Until Bibi Röddö joined in 2004, prizes had not been a part of På Minuten. The first prizes were tin cans containing exotic food. Some of them were so exotic that contestants did their utmost to let someone else win. After Bibi Rödöö had gone through most of what Stockholm had to offer in tin cans she started to bring home prices from her travels. After this the audience started to bring prizes of their own. These usually included local specialities like truffles from Gotland, chanterelles from Ludvika, or fruitloaf with homemade marmalade. Later listeners abroad started sending in prizes such as avocado crème from Israel, grasshopper lollipops from the United States, Arctic char from Canada, and a meal for two from a Japanese arctic research station.
Foods are not the only prizes offered. Sometimes there are musical teachers who offer their services under the motto "Learn how to play an instrument under an hour". Contestants are not allowed to choose which instrument they will learn to play, as this is decided before recording of the show begins. The winner usually plays or attempts to play a small musical piece with the aforementioned instrument at the beginning of the following edition of the program.
Differences from Just a Minute
The Swedish program has a slightly different interpretation of the rules compared to the British version.
- In Just a Minute contestants are allowed to repeat words included in the subject. If the subject includes, say, the word "apple", then contestants can say "apple" as many times as they wish. In På minuten a contestant is allowed to say a word only once before he or she is interrupted or finishes the minute, regardless of whether or not the word is in the subject.
- In Just a Minute contestants are not allowed to repeat a word at any time during the whole minute, whereas in På minuten they are allowed to use a word one more time following an interruption.
- In Just a Minute the rule on deviation from the subject is interpreted more strictly than in På minuten. Just a Minute often does not allow deviation from the truth, logic, or grammar.
- The rule "No stealing anyone's approach to the subject" does not exist in Just a Minute.
- SR|Scen, pictures from studio 4.
- SR|Stadsteatern, Pictures from Stockholm City Theatre from På Minuten's website.
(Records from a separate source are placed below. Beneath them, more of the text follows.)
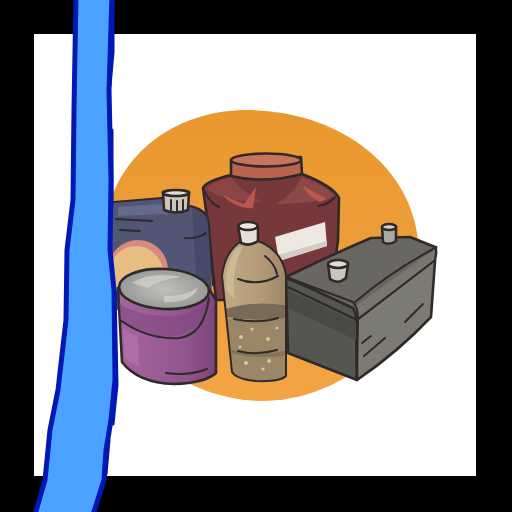
<!DOCTYPE html>
<html lang="en">
<head>
<meta charset="utf-8">
<title>Household containers and river</title>
<style>
:root {
  --frame: #000;
  --paper: #fff;
  --sun: #ee9d35;
  --ink: #30292a;
  --river: #4ba3ff;
  --river-bank: #0018b4;
  --jar: #77383b;
  --jar-lid: #b9634f;
  --jug: #505674;
  --bucket: #94568f;
  --bottle: #b39b78;
  --battery-top: #686761;
  --battery-front: #55564f;
  --battery-side: #7c7b72;
  --cap: #cbc6bb;
}
html, body { margin: 0; background: var(--frame); overflow: hidden; }
svg { display: block; width: 512px; height: 512px; }
.outline { stroke: var(--ink); stroke-width: 2.6; stroke-linejoin: round; stroke-linecap: round; }
.line { fill: none; stroke: var(--ink); stroke-width: 2; stroke-linecap: round; stroke-linejoin: round; }
.cap { fill: var(--cap); }
</style>
</head>
<body>
<svg viewBox="0 0 512 512" role="img" aria-label="Containers, a bucket, a bottle and a battery on an orange oval beside a blue river">
  <defs>
    <linearGradient id="sun-shade" x1="0" y1="0" x2="0" y2="1">
      <stop offset="0" stop-color="#e9982f"/>
      <stop offset="1" stop-color="#f3a445"/>
    </linearGradient>
    <linearGradient id="bucket-shade" x1="0" y1="0" x2="1" y2="0">
      <stop offset="0" stop-color="#a566a0"/>
      <stop offset=".65" stop-color="#94568f"/>
      <stop offset="1" stop-color="#7c4679"/>
    </linearGradient>
    <linearGradient id="bottle-shade" x1="0" y1="0" x2="1" y2="0">
      <stop offset="0" stop-color="#c0aa86"/>
      <stop offset=".6" stop-color="#b39b78"/>
      <stop offset="1" stop-color="#9d8765"/>
    </linearGradient>
    <radialGradient id="paint-shade">
      <stop offset="0" stop-color="#c2c1bd"/>
      <stop offset="1" stop-color="#989a98"/>
    </radialGradient>
    <clipPath id="jug-clip"><path d="M108 203 L162 198 L194 206 Q209 211 210 224 L212 310 L108 310Z"/></clipPath>
    <clipPath id="bottle-clip"><path d="M240 242 Q225 252 222 276 L232 372 Q236 379 256 381 Q280 382 286 376 L286 275 Q282 250 258 241Z"/></clipPath>
  </defs>

  <rect width="512" height="512" fill="var(--frame)"/>
  <rect x="34" y="34" width="442" height="442" fill="var(--paper)"/>

  <path id="sun" fill="url(#sun-shade)" d="M108 208 C124 150 178 110 248 110 C340 111 410 166 418 240 C424 330 350 400 262 401 C180 400 108 340 106 255Z"/>

  <g id="jar">
    <path class="outline" fill="var(--jar)" d="M231 175 Q206 181 203 188 L208 225 L216 300 L330 300 L338 240 L339 198 Q333 186 302 174Z"/>
    <path fill="#8a4544" d="M231 177 Q212 182 206 189 Q230 203 262 202 Q240 190 231 177Z"/>
    <path fill="#8b4846" d="M302 177 Q294 194 276 204 Q318 203 335 196 Q326 186 302 177Z"/>
    <path fill="#b9574f" d="M222 195 L244 204 L256 187 L253 208 Q238 210 222 195Z M303 186 L327 199 L320 202 Q307 196 303 186Z"/>
    <path class="line" stroke-width="1.5" d="M204 191 Q212 205 219 207 M335 197 Q328 205 318 206"/>
    <path class="outline" fill="var(--jar-lid)" d="M231 160 L231 176 Q265 184 302 174 L301 157Z"/>
    <ellipse class="outline" cx="266" cy="160" rx="35" ry="6.5" fill="#c8745c"/>
    <path fill="#ece8e2" d="M275 237 L325 222 L327 246 L279 261Z"/>
    <path fill="#d3cbc5" d="M278 255 L327 241 L327 246 L279 261Z"/>
  </g>

  <g id="jug">
    <path fill="var(--jug)" d="M108 203 L162 198 L194 206 Q209 211 210 224 L212 310 L108 310Z"/>
    <g clip-path="url(#jug-clip)">
      <path fill="#454a69" d="M192 205 L212 208 L212 310 L198 310Z"/>
      <circle cx="138" cy="270" r="30" fill="#d98a7c"/>
      <circle cx="136" cy="273" r="27" fill="#e8bd83"/>
      <path fill="#646b8a" d="M118 207 L160 204 L182 213 L118 216Z"/>
    </g>
    <path class="line" stroke-width="2.5" d="M114 202 L162 198 M190 206 Q208 210 209 224 L213 285 M116 219 L152 221 M120 230 L140 231 M185 238 Q198 239 206 233"/>
    <path class="outline cap" stroke-width="2" d="M163 192 L164 210 Q176 215 188 210 L189 192Z"/>
    <ellipse class="outline" cx="176" cy="193" rx="13" ry="3" fill="#e2ded4"/>
    <path class="line" stroke-width="1.5" d="M171 200 V210 M177 201 V211 M183 200 V210"/>
  </g>

  <g id="battery">
    <path class="outline" fill="var(--battery-front)" d="M286 278 L356 306 L357 380 L288 353Z"/>
    <path class="outline" fill="var(--battery-side)" d="M356 306 L436 247 L431 317 Q398 352 357 380Z"/>
    <path class="outline" fill="var(--battery-top)" d="M286 277 Q331 255 371 238 L410 237 L435 247 Q438 254 433 261 L358 319 L353 308Z"/>
    <path fill="#777770" d="M356 306 L435 249 L434 261 L358 319Z"/>
    <path class="line" d="M286 277 L353 302 Q358 307 358 319 M354 303 Q390 272 435 248 M358 319 L434 261 M288 287 L357 320 M358 319 L357 380"/>
    <path fill="#494a44" d="M288 290 L356 322 L356 340 L288 308Z"/>
    <path class="line" stroke-width="1.4" d="M364 356 L385 338 M405 322 L423 304 M362 343 L371 336"/>
    <path class="outline cap" d="M328 264 L330 279 Q338 285 346 278 L348 265Z"/>
    <ellipse class="outline" cx="338" cy="264" rx="10" ry="4" fill="#dedbd1"/>
    <path class="outline" fill="#aaa89f" d="M382 227 L383 242 Q389 246 396 241 L396 226Z"/>
    <ellipse class="outline" cx="389" cy="227" rx="7" ry="3" fill="#d5d2c8"/>
  </g>

  <g id="bottle">
    <path fill="url(#bottle-shade)" d="M240 242 Q225 252 222 276 L232 372 Q236 379 256 381 Q280 382 286 376 L286 275 Q282 250 258 241Z"/>
    <g clip-path="url(#bottle-clip)">
      <path fill="#cdb995" d="M238 247 Q225 260 226 290 L235 300 Q230 270 243 247Z"/>
      <path fill="#786a56" d="M226 309 Q255 300 289 306 L289 318 Q255 322 227 317Z"/>
      <path fill="#9b8668" d="M227 318 Q256 324 289 318 V385 H230Z"/>
      <path fill="#857359" d="M231 350 Q258 357 289 350 V355 Q256 360 231 353Z"/>
      <g fill="#d6c8a6">
        <circle cx="241" cy="337" r="2"/><circle cx="252" cy="329" r="1.5"/>
        <circle cx="268" cy="339" r="2"/><circle cx="246" cy="363" r="2"/>
        <circle cx="263" cy="369" r="1.6"/><circle cx="269" cy="361" r="2"/>
        <circle cx="240" cy="347" r="1.5"/><circle cx="277" cy="328" r="1.4"/>
      </g>
    </g>
    <path class="line" stroke-width="2.6" d="M240 242 Q225 252 222 276 L232 372 Q236 379 256 381 Q280 382 286 376 L286 275 Q282 250 258 241"/>
    <path class="line" stroke-width="1.6" d="M238 279 Q258 287 278 276 M234 319 Q258 324 278 318 M238 351 Q256 356 277 350 M265 256 Q275 264 277 274"/>
    <path class="outline" fill="#e6dfd5" d="M238 226 L241 243 Q250 247 258 241 L258 226Z"/>
    <ellipse cx="248" cy="226" rx="9.5" ry="4" class="outline" fill="#f0ebe2"/>
  </g>

  <g id="bucket">
    <path class="outline" fill="url(#bucket-shade)" d="M118 288 L122 362 Q138 383 174 384 Q205 383 216 373 L216 300 L209 289Z"/>
    <path fill="#7f487d" d="M119 303 Q142 319 180 315 Q202 310 210 297 L210 304 Q200 331 172 337 Q143 337 121 322Z" opacity=".55"/>
    <path fill="#b577ae" d="M123 328 Q130 334 138 336 L139 366 Q130 363 125 357Z" opacity=".6"/>
    <ellipse class="outline" cx="164" cy="289" rx="45" ry="20" transform="rotate(3 164 289)" fill="url(#paint-shade)"/>
    <path fill="#d3d2cd" d="M132 283 Q151 271 181 277 Q161 279 148 288Z M164 296 Q187 296 198 287 Q193 303 164 302Z" opacity=".75"/>
    <path class="line" stroke-width="2.2" d="M120 320 Q148 340 179 338 Q204 335 209 298"/>
    <path class="line" stroke-width="1.5" d="M166 373 Q190 376 207 369"/>
  </g>

  <g id="river">
    <path fill="var(--river)" stroke="var(--river-bank)" stroke-width="5" stroke-linejoin="round" d="M76 -5 L74 110 L73 200 L67 250 L66 320 L58 390 L50 430 L45 480 L34 518 L92 518 L104 480 L106 450 L111 420 L115 380 L114 290 L110 250 L111 180 L109 90 L112 -5Z"/>
    <path fill="none" stroke="var(--river-bank)" stroke-width="3" stroke-linecap="round" d="M113 0 V52 L110 86 M112 130 V205 M115 290 L117 385 L113 424 M109 440 L106 474"/>
  </g>
</svg>
</body>
</html>
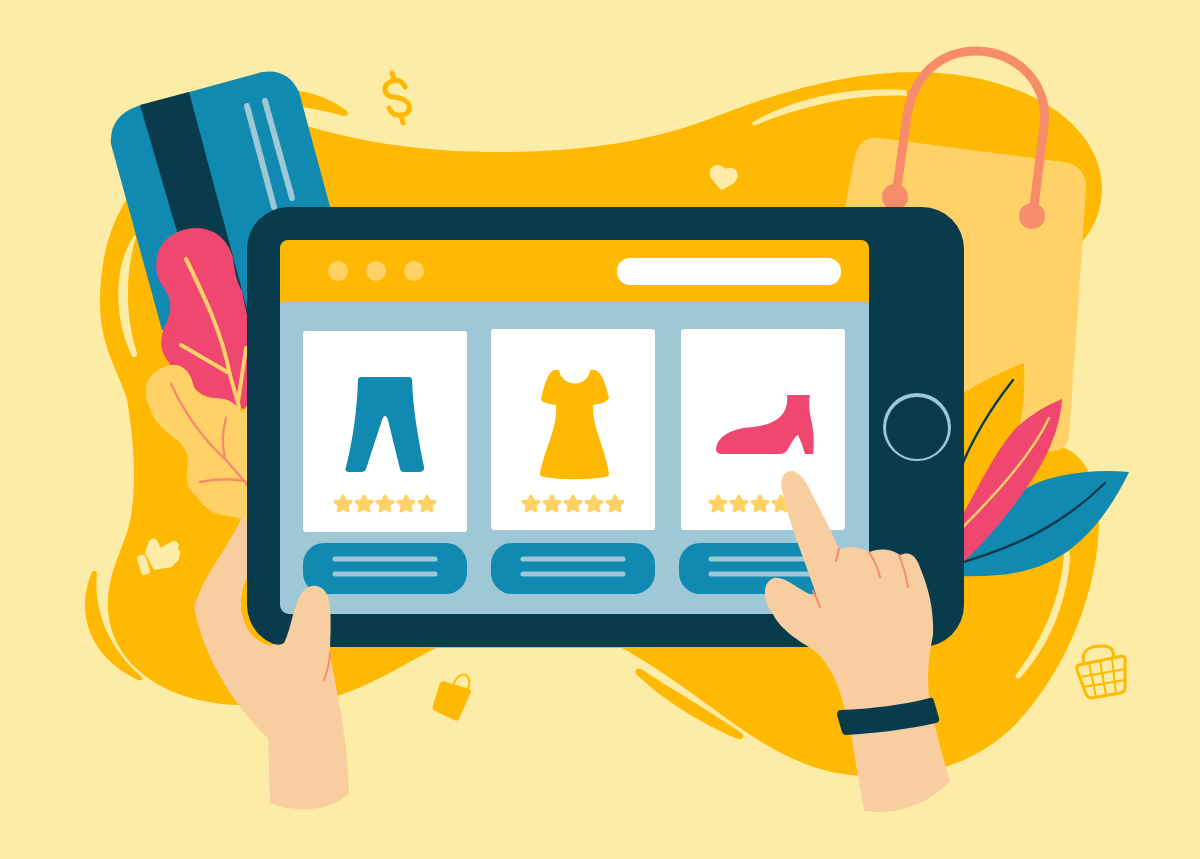
<!DOCTYPE html>
<html lang="en">
<head>
<meta charset="utf-8">
<title>Online shopping illustration</title>
<style>
:root {
  --cream: #fdeca6;
  --amber: #ffb902;
  --sand: #ffd166;
  --navy: #083b4c;
  --blue: #118ab2;
  --mist: #9fc8d7;
  --pink: #ef476f;
  --coral: #f78c6b;
  --skin: #f8cd9f;
  --white: #fff;
}
html, body { margin: 0; height: 100%; overflow: hidden; background: var(--cream); }
svg { display: block; width: 1200px; height: 859px; }
.cream { fill: var(--cream); }
.amber { fill: var(--amber); }
.sand { fill: var(--sand); }
.navy { fill: var(--navy); }
.blue { fill: var(--blue); }
.mist { fill: var(--mist); }
.pink { fill: var(--pink); }
.coral { fill: var(--coral); }
.skin { fill: var(--skin); }
.white { fill: var(--white); }
.line { fill: none; stroke-linecap: round; stroke-linejoin: round; }
.line-mist { stroke: var(--mist); }
.line-sand { stroke: var(--sand); }
.line-coral { stroke: var(--coral); }
.line-navy { stroke: var(--navy); }
.line-amber { stroke: var(--amber); }
.crease { stroke: var(--coral); stroke-width: 2; }
.star { fill: var(--sand); stroke: var(--sand); stroke-width: 3; stroke-linejoin: round; }
</style>
</head>
<body>
<svg viewBox="0 0 1200 859" role="img" aria-label="Hands holding a tablet and tapping a shoe in an online clothes shop">
  <defs>
    <polygon id="star" class="star" points="0,-8 2.4,-3 8,-2.4 3.8,1.4 5,7 0,4.2 -5,7 -3.8,1.4 -8,-2.4 -2.4,-3"/>
    <g id="rating">
      <use href="#star" x="-42"/><use href="#star" x="-21"/><use href="#star"/><use href="#star" x="21"/><use href="#star" x="42"/>
    </g>
    <g id="buy-button">
      <rect class="blue" width="164" height="51" rx="21"/>
      <path class="line line-mist" stroke-width="5" d="M32 16H132M32 31H132"/>
    </g>
  </defs>

  <rect class="cream" width="1200" height="859"/>

  <g id="backdrop">
    <path class="amber" d="M300 124C365 144 430 152 500 152C580 152 650 142 712 118C780 91 850 72 915 72C1015 72 1100 118 1102 188C1102 210 1094 228 1082 242L1062 447C1085 455 1099 482 1099 522C1098 590 1068 668 1016 724C970 770 910 781 850 775C765 765 715 700 622 648H436C404 664 374 684 340 695C310 706 275 706 236 705C160 702 106 660 108 602C109 567 125 548 131 516C137 479 133 437 127 399C117 369 100 345 100 303C100 262 109 224 130 194Z"/>
    <path class="amber" d="M298 91C316 93 334 101 347 111Q350 116 344 116C329 112 314 108 298 107Z"/>
    <path class="amber" d="M97 573C93 612 110 650 142 677Q144 681 138 680C104 664 85 636 85 606C85 592 88 582 92 572Q96 569 97 573Z"/>
    <path class="amber" d="M641 669C676 692 710 711 743 734Q745 740 738 739C700 723 663 700 636 674Q634 668 641 669Z"/>
    <path class="cream" d="M753 122C790 100 848 86 906 90L907 96C857 93 802 106 756 125Q751 126 753 122Z"/>
    <path class="cream" d="M136 237C125 273 125 317 137 353Q137 359 132 356C114 319 113 269 133 237Q136 234 136 237Z"/>
    <path class="cream" d="M1067 552Q1069 549 1070 554C1069 597 1050 646 1020 678Q1014 680 1016 675C1045 636 1061 596 1064 554Z"/>
  </g>

  <g id="shopping-bag">
    <path class="sand" d="M845 207L855 156Q860 136 879 138L1064 162Q1087 166 1086 190L1069 437Q1066 450 1053 451L850 440Z"/>
    <circle class="coral" cx="895" cy="197" r="13"/>
    <circle class="coral" cx="1032" cy="216" r="13"/>
    <path class="line line-coral" stroke-width="9" d="M896 195L907 116C913 76 940 51 976 51C1018 51 1050 86 1044 126L1033 214"/>
  </g>

  <g id="credit-card">
    <path class="blue" d="M111 144Q109 116 138 106L262 72Q288 68 299 92L332 214L250 330H162Z"/>
    <path class="navy" d="M140 105L189 92L250 320L226 400Z"/>
    <path class="line line-mist" stroke-width="6" d="M247 106L274 207M265 101L292 198"/>
  </g>

  <g id="left-leaves">
    <path class="pink" d="M157 258C159 241 176 228 197 228C216 229 228 240 233 258C235 272 236 281 242 291L250 330V412L222 399C203 398 197 392 187 379C175 370 166 362 162 350C159 334 166 327 169 315C174 298 164 290 158 278Q155 268 157 258Z"/>
    <path class="line line-sand" stroke-width="4" d="M186 259C205 298 222 333 230 375L239 407M181 345L229 373M246 348L238 402"/>
    <path class="sand" d="M146 389C147 374 162 364 177 365C188 368 191 376 194 387C201 400 214 397 224 399Q234 401 242 412L250 402V520L222 515C210 513 203 505 196 496C187 489 186 480 187 470C190 457 186 448 177 440C165 431 154 423 150 408Q145 400 146 389Z"/>
    <path class="line line-coral" stroke-width="2.4" d="M171 384C188 420 207 443 226 460L250 488M226 418C222 432 222 446 225 458M200 482Q222 477 245 481"/>
  </g>

  <g id="right-leaves">
    <path class="blue" d="M955 576C974 533 1005 487 1060 476Q1094 469 1129 472C1110 512 1082 548 1047 563C1018 576 989 577 955 576Z"/>
    <path class="line line-navy" stroke-width="2.4" d="M960 563C1018 546 1062 525 1105 483"/>
    <path class="amber" d="M955 398C978 384 1000 372 1024 363C1026 403 1020 446 999 477L955 535Z"/>
    <path class="line line-navy" stroke-width="2.4" d="M1013 380C991 408 973 437 960 470"/>
    <path class="pink" d="M955 570V528C976 493 995 450 1017 427Q1037 409 1062 399C1060 432 1044 464 1025 490C1006 517 983 545 955 570Z"/>
    <path class="line line-sand" stroke-width="2.4" d="M1049 418C1032 454 998 492 960 530"/>
  </g>

  <g id="small-icons">
    <g id="dollar" class="line line-amber" stroke-width="5" stroke-linecap="butt">
      <path d="M405 87C402 80 395 78 390 82C381 87 385 96 393 97C402 98 411 101 409 110C406 117 393 118 389 108M392 73L394 81M401 115L403 123"/>
    </g>
    <path id="heart" class="cream" d="M711 178C706 167 718 160 725 169C736 164 742 176 734 183L724 189Q721 191 719 188Z"/>
    <g id="thumbs-up" class="cream">
      <rect x="139" y="555" width="9" height="20" rx="3" transform="rotate(-18 143 565)"/>
      <path d="M145 553L149 541Q155 535 159 544L160 548L173 541Q181 541 178 549Q182 553 179 556Q180 561 175 563Q173 568 166 568L154 570Z"/>
    </g>
    <g id="mini-bag">
      <path class="amber" d="M443 681L470 689Q472 691 470 694L459 719Q457 722 454 720L433 710Q432 708 433 705L440 683Z"/>
      <path class="line line-amber" stroke-width="2" d="M453 687C455 677 463 671 468 677C471 682 469 687 466 691"/>
    </g>
    <g id="basket" class="line line-amber" stroke-width="3">
      <path d="M1079 665L1122 656Q1126 657 1125 661V688Q1125 692 1120 693L1092 698Q1088 698 1086 694L1077 670Q1076 666 1079 665ZM1084 663C1080 650 1091 646 1101 646C1111 645 1113 650 1114 657"/>
      <path stroke-width="2" d="M1080 677L1125 669M1083 687L1125 680M1089 663L1096 697M1100 661L1106 695M1112 658L1116 694"/>
    </g>
  </g>

  <path id="left-palm" class="skin" d="M242 517C228 548 204 574 194 607C203 656 233 705 268 738L300 700L280 646C256 648 240 627 241 600Q242 588 247 578V519Z"/>

  <g id="tablet">
    <rect class="navy" x="247" y="207" width="717" height="440" rx="42"/>
    <rect class="mist" x="280" y="240" width="589" height="374" rx="9"/>
    <path class="amber" d="M280 302V249Q280 240 289 240H860Q869 240 869 249V302Z"/>
    <circle class="sand" cx="338" cy="271" r="10"/>
    <circle class="sand" cx="376" cy="271" r="10"/>
    <circle class="sand" cx="414" cy="271" r="10"/>
    <rect class="white" x="617" y="258" width="224" height="27" rx="13"/>
    <circle class="mist" cx="917" cy="427" r="34"/>
    <circle class="navy" cx="917" cy="428" r="31"/>

    <g id="product-trousers">
      <rect class="white" x="303" y="331" width="164" height="201" rx="3"/>
      <path class="blue" d="M361 377H409Q412 377 412 380C413 408 418 438 424 467Q425 471 420 472H404Q401 472 400 469L388 420Q385 412 382 420L366 469Q365 472 361 472H348Q344 471 346 467C353 439 357 410 358 380Q358 377 361 377Z"/>
      <use href="#rating" x="385" y="504"/>
      <use href="#buy-button" x="303" y="543"/>
    </g>
    <g id="product-dress">
      <rect class="white" x="491" y="329" width="164" height="201" rx="3"/>
      <path class="amber" d="M554 370H559C562 388 588 388 590 370H595C603 373 606 386 609 398Q608 403 593 405C592 427 606 450 609 474Q609 476 605 477C586 480 562 480 544 477Q540 476 540 474C544 450 558 427 556 405Q541 403 541 399C544 387 547 373 554 370Z"/>
      <use href="#rating" x="573" y="504"/>
      <use href="#buy-button" x="491" y="543"/>
    </g>
    <g id="product-shoe">
      <rect class="white" x="681" y="329" width="164" height="201" rx="3"/>
      <path class="pink" d="M787 395H810C808 405 810 415 812 424Q815 438 813 454H805Q802 443 798 435C791 439 789 454 781 454H720Q716 453 716 449C718 434 735 428 754 427C777 424 789 414 787 395Z"/>
      <use href="#rating" x="760" y="504"/>
      <use href="#buy-button" x="679" y="543"/>
    </g>
  </g>

  <g id="left-hand">
    <path class="skin" d="M268 738L270 803C295 813 332 812 349 793C348 745 339 700 330 655C330 638 332 618 329 600C325 584 310 581 301 594C292 610 291 630 284 643Q280 646 273 644L255 660Z"/>
    <path class="line crease" d="M330 653Q329 667 324 680"/>
  </g>

  <g id="right-hand">
    <path class="skin" d="M782 490C779 476 786 470 793 471C800 473 805 480 809 488C820 510 830 528 839 549C849 546 861 547 870 552C880 548 891 549 900 555C911 550 917 557 921 570C929 590 934 610 933 635C929 655 926 680 930 700C935 729 942 755 950 781C931 802 899 816 864 811L851 735L843 703C838 682 829 664 815 651C801 642 780 630 773 614C762 600 762 582 774 578C786 576 800 592 817 597C806 564 789 524 782 490Z"/>
    <path class="line crease" d="M839 549L836 561M869 552Q877 564 880 577M899 555Q905 570 908 587M813 591Q817 599 820 607"/>
    <path id="wristband" class="navy" d="M841 710C871 709 903 705 930 698Q933 697 934 701L939 718Q940 722 936 723C905 730 875 733 846 735Q843 735 842 732L837 715Q837 710 841 710Z"/>
  </g>
</svg>
</body>
</html>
- SR|Om Programet, information about the program from På Minuten's webpage.
- SR|Överdomaren, About the supreme judge Bibi Rödöö from På Minuten's website.
- SR|Prishistorik The history of the prizes in På minuten on the program's website